WORK TASK
What lines in the following entries hold the word "body"? Copy each one.

[Stored items]
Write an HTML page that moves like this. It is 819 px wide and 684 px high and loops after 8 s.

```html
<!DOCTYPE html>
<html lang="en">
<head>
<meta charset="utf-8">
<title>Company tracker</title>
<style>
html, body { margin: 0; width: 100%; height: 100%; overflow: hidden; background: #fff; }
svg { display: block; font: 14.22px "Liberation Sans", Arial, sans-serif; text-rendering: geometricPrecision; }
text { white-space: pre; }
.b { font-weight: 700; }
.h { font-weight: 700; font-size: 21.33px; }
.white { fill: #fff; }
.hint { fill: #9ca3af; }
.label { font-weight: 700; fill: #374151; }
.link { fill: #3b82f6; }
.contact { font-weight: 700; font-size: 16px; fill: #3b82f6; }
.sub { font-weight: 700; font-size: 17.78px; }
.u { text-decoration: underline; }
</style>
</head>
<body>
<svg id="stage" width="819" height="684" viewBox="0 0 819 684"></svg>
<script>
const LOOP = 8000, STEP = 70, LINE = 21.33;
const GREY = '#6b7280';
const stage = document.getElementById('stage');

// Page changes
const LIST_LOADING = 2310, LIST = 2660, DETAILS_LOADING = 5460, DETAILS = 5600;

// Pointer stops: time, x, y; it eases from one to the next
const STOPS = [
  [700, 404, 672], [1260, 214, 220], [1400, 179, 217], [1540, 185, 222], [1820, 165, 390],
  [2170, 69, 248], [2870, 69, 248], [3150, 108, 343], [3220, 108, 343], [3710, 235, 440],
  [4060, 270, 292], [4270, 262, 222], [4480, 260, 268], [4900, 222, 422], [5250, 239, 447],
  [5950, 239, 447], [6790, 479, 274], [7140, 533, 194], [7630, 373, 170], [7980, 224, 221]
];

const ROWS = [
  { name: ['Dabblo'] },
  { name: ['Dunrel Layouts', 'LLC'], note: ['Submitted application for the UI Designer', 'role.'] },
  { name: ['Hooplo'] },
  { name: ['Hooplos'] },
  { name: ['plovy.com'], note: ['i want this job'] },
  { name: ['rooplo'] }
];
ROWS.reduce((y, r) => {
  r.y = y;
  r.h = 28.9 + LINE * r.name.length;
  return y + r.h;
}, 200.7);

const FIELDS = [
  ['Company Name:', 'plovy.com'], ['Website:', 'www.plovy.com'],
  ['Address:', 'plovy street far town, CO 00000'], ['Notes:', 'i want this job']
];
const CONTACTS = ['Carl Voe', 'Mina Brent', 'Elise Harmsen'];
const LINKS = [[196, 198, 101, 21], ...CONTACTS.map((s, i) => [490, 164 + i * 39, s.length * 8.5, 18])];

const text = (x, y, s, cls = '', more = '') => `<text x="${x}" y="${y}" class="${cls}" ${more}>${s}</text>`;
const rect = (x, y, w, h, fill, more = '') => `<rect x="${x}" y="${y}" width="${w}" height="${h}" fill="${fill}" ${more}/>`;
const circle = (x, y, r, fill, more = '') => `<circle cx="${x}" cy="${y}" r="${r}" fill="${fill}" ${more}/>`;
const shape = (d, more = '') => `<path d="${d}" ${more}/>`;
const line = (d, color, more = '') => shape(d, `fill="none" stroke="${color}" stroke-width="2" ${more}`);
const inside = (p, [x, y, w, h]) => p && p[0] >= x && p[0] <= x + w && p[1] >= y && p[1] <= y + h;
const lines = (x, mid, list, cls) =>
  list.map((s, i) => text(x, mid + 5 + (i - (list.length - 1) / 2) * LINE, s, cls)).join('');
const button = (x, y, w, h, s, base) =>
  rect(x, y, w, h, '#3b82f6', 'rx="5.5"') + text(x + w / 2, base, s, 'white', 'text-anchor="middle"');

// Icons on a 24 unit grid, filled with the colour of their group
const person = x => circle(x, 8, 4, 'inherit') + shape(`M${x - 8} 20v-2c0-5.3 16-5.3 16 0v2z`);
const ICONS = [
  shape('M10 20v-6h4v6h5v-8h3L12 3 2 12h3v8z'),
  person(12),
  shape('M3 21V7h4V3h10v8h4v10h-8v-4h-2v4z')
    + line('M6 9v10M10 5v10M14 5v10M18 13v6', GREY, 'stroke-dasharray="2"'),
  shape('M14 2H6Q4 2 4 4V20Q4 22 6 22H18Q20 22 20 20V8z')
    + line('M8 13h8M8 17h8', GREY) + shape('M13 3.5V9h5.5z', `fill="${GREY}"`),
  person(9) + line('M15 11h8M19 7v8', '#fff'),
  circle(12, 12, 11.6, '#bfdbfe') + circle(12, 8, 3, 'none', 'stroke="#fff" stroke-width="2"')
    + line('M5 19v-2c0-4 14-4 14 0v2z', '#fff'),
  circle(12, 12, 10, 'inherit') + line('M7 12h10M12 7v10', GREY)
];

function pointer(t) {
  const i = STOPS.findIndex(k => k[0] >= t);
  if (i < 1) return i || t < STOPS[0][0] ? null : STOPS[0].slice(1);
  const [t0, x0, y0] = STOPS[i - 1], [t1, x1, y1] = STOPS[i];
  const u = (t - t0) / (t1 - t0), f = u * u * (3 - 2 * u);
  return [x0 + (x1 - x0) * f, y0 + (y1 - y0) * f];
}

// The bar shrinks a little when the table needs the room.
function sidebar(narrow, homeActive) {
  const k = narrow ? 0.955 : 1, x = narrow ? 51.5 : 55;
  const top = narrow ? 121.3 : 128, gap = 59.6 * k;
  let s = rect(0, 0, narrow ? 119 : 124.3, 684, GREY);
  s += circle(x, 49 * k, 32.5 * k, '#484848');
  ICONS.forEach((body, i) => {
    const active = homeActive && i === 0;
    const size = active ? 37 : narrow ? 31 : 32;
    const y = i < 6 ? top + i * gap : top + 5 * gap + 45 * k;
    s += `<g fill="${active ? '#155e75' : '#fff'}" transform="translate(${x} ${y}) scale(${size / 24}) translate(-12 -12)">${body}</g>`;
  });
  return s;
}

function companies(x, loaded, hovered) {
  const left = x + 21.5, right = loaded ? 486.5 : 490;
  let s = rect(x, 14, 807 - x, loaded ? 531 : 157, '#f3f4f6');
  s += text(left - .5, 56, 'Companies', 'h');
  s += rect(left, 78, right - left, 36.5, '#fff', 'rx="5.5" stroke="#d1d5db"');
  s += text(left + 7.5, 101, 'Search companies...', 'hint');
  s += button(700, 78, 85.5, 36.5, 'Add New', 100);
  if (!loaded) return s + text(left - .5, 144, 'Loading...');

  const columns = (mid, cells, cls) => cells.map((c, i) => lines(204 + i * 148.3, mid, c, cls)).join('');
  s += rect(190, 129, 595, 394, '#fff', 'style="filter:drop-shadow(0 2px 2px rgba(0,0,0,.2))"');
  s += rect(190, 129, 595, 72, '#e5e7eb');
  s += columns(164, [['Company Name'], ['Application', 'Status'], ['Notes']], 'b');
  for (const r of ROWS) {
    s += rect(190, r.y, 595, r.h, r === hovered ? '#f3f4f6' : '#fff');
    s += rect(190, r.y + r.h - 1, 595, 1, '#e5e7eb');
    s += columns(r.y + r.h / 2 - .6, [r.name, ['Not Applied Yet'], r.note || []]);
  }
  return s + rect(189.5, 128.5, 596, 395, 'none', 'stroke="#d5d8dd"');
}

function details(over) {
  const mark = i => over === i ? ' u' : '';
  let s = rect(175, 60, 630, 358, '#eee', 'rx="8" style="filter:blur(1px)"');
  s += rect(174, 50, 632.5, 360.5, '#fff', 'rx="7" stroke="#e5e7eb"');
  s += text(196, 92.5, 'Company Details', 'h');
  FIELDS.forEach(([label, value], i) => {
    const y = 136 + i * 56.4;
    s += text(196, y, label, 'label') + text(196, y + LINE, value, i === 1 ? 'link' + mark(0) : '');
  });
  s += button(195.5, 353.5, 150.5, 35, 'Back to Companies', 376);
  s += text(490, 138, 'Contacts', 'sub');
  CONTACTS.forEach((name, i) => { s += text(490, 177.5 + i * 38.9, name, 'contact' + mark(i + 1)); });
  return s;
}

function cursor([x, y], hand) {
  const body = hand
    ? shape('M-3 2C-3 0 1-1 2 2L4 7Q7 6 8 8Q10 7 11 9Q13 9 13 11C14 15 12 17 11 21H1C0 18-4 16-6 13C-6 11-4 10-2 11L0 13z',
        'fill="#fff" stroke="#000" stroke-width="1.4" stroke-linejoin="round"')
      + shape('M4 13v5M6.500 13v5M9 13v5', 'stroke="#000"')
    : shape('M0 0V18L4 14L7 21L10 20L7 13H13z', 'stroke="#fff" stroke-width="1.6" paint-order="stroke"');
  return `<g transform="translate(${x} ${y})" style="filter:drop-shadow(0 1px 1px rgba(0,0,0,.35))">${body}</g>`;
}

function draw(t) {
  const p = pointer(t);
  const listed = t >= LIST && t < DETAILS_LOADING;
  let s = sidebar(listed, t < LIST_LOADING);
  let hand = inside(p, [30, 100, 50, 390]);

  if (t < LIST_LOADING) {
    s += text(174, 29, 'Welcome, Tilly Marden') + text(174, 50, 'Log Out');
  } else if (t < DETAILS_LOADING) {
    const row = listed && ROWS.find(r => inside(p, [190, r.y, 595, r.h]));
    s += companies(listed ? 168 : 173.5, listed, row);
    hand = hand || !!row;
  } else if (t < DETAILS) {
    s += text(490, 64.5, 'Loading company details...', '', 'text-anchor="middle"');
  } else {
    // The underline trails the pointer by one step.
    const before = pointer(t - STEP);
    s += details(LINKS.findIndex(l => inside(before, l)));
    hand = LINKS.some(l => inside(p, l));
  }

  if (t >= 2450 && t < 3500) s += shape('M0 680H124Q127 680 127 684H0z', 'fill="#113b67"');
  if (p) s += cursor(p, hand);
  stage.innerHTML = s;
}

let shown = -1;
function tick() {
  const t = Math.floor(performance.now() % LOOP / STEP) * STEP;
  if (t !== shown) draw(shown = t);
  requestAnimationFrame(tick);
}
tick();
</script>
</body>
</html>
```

TASK OUTPUT
html, body { margin: 0; width: 100%; height: 100%; overflow: hidden; background: #fff; }
<body>
  ICONS.forEach((body, i) => {
    s += `<g fill="${active ? '#155e75' : '#fff'}" transform="translate(${x} ${y}) scale(${size / 24}) translate(-12 -12)">${body}</g>`;
  const body = hand
  return `<g transform="translate(${x} ${y})" style="filter:drop-shadow(0 1px 1px rgba(0,0,0,.35))">${body}</g>`;
</body>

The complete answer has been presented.